Find the lines of the records in which the word "ring" appears and report how many there are, as a number alone.

....

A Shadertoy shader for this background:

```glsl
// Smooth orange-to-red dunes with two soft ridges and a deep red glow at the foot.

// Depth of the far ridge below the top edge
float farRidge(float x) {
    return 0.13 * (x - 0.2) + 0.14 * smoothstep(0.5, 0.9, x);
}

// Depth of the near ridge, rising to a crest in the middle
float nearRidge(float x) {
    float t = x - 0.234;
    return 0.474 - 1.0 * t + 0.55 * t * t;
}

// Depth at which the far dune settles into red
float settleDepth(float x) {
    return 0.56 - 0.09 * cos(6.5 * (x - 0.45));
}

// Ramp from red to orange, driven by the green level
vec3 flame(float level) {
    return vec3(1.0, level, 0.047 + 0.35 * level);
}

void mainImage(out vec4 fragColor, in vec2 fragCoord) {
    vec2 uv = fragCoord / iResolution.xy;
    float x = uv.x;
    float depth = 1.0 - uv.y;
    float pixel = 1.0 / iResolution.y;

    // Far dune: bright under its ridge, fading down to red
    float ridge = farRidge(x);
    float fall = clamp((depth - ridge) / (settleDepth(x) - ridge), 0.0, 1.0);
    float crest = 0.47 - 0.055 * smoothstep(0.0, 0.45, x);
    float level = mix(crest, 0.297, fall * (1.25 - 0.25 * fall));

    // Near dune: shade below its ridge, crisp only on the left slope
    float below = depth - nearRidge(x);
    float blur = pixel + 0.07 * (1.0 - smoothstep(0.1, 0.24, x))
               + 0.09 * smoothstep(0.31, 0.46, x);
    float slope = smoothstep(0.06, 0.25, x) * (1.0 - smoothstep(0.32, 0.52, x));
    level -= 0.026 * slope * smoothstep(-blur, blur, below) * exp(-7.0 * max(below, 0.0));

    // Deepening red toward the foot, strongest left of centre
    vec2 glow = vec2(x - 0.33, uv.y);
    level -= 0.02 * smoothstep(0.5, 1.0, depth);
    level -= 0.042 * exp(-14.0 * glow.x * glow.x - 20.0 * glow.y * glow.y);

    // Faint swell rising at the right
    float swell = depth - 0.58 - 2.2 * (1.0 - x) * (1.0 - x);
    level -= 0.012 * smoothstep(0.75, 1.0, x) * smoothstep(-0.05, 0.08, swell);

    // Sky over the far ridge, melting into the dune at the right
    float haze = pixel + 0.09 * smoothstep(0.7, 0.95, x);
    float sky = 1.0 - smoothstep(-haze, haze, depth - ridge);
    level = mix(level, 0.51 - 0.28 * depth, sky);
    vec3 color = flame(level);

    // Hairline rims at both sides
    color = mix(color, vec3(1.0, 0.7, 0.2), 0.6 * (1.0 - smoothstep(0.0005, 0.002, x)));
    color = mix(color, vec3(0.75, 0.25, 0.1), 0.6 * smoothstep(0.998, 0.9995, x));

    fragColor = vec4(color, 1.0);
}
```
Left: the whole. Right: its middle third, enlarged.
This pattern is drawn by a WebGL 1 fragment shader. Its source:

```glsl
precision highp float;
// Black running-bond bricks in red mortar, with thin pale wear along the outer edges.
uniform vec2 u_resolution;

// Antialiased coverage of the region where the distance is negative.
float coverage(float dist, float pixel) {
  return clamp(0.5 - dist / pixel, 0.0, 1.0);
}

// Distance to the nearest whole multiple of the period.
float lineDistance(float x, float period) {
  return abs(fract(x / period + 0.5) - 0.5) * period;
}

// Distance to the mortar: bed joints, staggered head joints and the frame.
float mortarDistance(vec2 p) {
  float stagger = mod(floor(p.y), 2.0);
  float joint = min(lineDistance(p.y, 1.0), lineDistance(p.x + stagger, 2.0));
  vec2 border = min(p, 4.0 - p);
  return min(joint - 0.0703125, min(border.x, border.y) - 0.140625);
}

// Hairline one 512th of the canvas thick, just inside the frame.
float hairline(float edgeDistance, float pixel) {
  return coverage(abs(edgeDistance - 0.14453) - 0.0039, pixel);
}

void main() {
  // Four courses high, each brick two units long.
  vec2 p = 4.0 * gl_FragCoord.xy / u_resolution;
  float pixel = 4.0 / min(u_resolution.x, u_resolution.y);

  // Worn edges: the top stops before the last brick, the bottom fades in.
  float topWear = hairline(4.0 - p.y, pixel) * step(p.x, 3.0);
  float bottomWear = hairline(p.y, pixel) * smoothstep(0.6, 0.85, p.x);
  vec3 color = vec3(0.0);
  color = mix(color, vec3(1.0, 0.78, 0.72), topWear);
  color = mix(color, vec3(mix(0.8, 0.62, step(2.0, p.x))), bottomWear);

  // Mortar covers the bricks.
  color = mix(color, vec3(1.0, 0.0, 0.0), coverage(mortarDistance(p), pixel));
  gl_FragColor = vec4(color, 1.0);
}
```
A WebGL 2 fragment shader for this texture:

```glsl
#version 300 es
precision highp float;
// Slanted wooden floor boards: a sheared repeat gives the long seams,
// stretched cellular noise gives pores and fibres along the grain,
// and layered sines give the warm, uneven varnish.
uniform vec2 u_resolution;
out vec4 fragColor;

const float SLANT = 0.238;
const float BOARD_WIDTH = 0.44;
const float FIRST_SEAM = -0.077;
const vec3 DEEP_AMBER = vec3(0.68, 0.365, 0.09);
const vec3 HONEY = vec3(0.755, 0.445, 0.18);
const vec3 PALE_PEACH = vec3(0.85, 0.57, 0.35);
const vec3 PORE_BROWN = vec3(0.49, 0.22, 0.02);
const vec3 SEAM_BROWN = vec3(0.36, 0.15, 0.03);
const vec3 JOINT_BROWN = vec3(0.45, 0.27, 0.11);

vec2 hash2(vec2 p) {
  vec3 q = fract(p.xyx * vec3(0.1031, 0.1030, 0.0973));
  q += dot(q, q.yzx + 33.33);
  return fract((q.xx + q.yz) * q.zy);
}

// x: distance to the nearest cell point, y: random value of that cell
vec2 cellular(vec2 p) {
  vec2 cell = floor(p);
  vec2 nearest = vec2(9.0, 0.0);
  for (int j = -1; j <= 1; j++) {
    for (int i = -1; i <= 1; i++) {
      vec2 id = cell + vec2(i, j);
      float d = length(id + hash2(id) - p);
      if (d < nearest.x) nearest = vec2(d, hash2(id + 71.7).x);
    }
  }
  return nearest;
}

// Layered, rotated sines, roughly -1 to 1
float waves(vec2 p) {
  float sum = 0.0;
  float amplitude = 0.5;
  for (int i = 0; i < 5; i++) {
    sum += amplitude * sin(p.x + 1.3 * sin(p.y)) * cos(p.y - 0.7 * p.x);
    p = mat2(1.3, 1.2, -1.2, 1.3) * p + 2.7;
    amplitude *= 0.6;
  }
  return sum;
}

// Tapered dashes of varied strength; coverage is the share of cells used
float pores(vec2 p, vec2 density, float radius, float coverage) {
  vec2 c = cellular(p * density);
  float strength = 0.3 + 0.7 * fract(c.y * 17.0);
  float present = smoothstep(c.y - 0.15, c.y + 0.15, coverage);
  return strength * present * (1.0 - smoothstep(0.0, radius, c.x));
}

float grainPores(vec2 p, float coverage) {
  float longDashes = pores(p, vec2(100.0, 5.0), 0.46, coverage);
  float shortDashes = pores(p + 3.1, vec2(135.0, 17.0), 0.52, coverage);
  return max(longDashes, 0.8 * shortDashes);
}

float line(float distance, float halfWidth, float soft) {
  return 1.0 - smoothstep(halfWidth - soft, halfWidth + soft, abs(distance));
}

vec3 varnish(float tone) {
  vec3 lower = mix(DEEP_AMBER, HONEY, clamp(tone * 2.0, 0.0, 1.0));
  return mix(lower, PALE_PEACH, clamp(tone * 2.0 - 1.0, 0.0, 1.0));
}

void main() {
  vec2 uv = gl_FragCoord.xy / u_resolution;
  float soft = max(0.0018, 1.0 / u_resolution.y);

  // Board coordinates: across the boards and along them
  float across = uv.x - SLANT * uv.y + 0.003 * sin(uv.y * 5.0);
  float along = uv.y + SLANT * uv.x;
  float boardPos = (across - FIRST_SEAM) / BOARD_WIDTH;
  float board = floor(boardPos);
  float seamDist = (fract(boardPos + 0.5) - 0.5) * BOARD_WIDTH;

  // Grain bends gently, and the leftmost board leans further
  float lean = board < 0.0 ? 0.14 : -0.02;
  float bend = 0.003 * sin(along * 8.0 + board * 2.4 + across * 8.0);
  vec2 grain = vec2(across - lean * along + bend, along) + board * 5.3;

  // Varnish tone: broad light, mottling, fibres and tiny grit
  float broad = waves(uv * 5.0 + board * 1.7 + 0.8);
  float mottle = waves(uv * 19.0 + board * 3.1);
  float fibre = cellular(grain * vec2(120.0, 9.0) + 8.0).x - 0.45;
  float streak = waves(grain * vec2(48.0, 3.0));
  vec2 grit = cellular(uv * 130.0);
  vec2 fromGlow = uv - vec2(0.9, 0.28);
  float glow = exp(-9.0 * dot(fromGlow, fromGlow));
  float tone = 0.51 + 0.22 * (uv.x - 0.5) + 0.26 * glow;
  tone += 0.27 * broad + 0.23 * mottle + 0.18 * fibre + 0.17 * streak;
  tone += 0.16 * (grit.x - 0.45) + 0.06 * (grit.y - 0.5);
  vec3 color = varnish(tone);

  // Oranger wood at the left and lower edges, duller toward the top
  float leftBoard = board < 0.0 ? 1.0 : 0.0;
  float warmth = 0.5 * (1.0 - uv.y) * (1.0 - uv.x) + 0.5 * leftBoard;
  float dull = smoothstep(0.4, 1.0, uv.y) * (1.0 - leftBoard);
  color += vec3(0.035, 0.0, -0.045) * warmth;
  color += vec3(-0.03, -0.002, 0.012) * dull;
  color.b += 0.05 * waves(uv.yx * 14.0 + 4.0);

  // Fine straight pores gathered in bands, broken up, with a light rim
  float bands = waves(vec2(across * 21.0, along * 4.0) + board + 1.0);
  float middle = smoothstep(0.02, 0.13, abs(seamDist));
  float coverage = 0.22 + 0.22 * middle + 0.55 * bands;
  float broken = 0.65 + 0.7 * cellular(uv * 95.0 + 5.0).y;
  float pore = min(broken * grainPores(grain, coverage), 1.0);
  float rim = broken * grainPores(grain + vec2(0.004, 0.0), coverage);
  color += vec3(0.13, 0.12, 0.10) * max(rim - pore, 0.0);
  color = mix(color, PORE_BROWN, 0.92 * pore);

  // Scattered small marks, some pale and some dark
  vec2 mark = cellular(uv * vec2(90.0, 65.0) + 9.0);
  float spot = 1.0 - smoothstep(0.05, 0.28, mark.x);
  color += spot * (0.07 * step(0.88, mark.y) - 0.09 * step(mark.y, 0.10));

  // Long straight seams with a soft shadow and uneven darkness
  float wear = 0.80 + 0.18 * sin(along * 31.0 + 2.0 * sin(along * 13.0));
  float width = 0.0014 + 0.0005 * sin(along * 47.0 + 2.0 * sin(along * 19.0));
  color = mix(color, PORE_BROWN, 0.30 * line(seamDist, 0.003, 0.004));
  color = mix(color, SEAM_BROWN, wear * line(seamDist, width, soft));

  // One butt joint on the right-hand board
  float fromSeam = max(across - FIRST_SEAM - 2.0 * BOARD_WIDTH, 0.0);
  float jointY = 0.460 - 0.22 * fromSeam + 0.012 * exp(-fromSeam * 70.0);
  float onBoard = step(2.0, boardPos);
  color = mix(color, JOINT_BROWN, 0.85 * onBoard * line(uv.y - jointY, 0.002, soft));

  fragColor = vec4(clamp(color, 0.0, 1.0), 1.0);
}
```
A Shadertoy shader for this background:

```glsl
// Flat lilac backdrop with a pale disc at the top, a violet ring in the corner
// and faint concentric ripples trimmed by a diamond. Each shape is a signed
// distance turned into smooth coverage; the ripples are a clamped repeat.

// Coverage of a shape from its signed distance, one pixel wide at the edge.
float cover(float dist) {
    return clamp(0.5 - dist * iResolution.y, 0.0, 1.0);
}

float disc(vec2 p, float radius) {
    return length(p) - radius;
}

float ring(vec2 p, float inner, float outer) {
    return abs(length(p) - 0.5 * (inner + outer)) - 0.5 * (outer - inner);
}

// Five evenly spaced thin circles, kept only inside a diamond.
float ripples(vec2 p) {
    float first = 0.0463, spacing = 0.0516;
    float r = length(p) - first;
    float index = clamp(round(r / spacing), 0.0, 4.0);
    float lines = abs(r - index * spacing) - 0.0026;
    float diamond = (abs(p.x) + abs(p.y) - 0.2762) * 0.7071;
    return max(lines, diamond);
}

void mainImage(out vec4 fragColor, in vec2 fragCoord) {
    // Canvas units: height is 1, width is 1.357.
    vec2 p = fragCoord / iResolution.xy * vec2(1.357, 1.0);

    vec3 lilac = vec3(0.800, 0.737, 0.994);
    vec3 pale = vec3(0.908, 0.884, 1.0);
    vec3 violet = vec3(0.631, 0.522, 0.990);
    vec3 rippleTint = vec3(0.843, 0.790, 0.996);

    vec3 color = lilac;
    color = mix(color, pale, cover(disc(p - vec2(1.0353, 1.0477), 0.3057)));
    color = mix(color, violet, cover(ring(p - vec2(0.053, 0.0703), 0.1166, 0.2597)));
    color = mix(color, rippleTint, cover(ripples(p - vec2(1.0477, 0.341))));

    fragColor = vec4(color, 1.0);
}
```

....

* **Problem solution**
3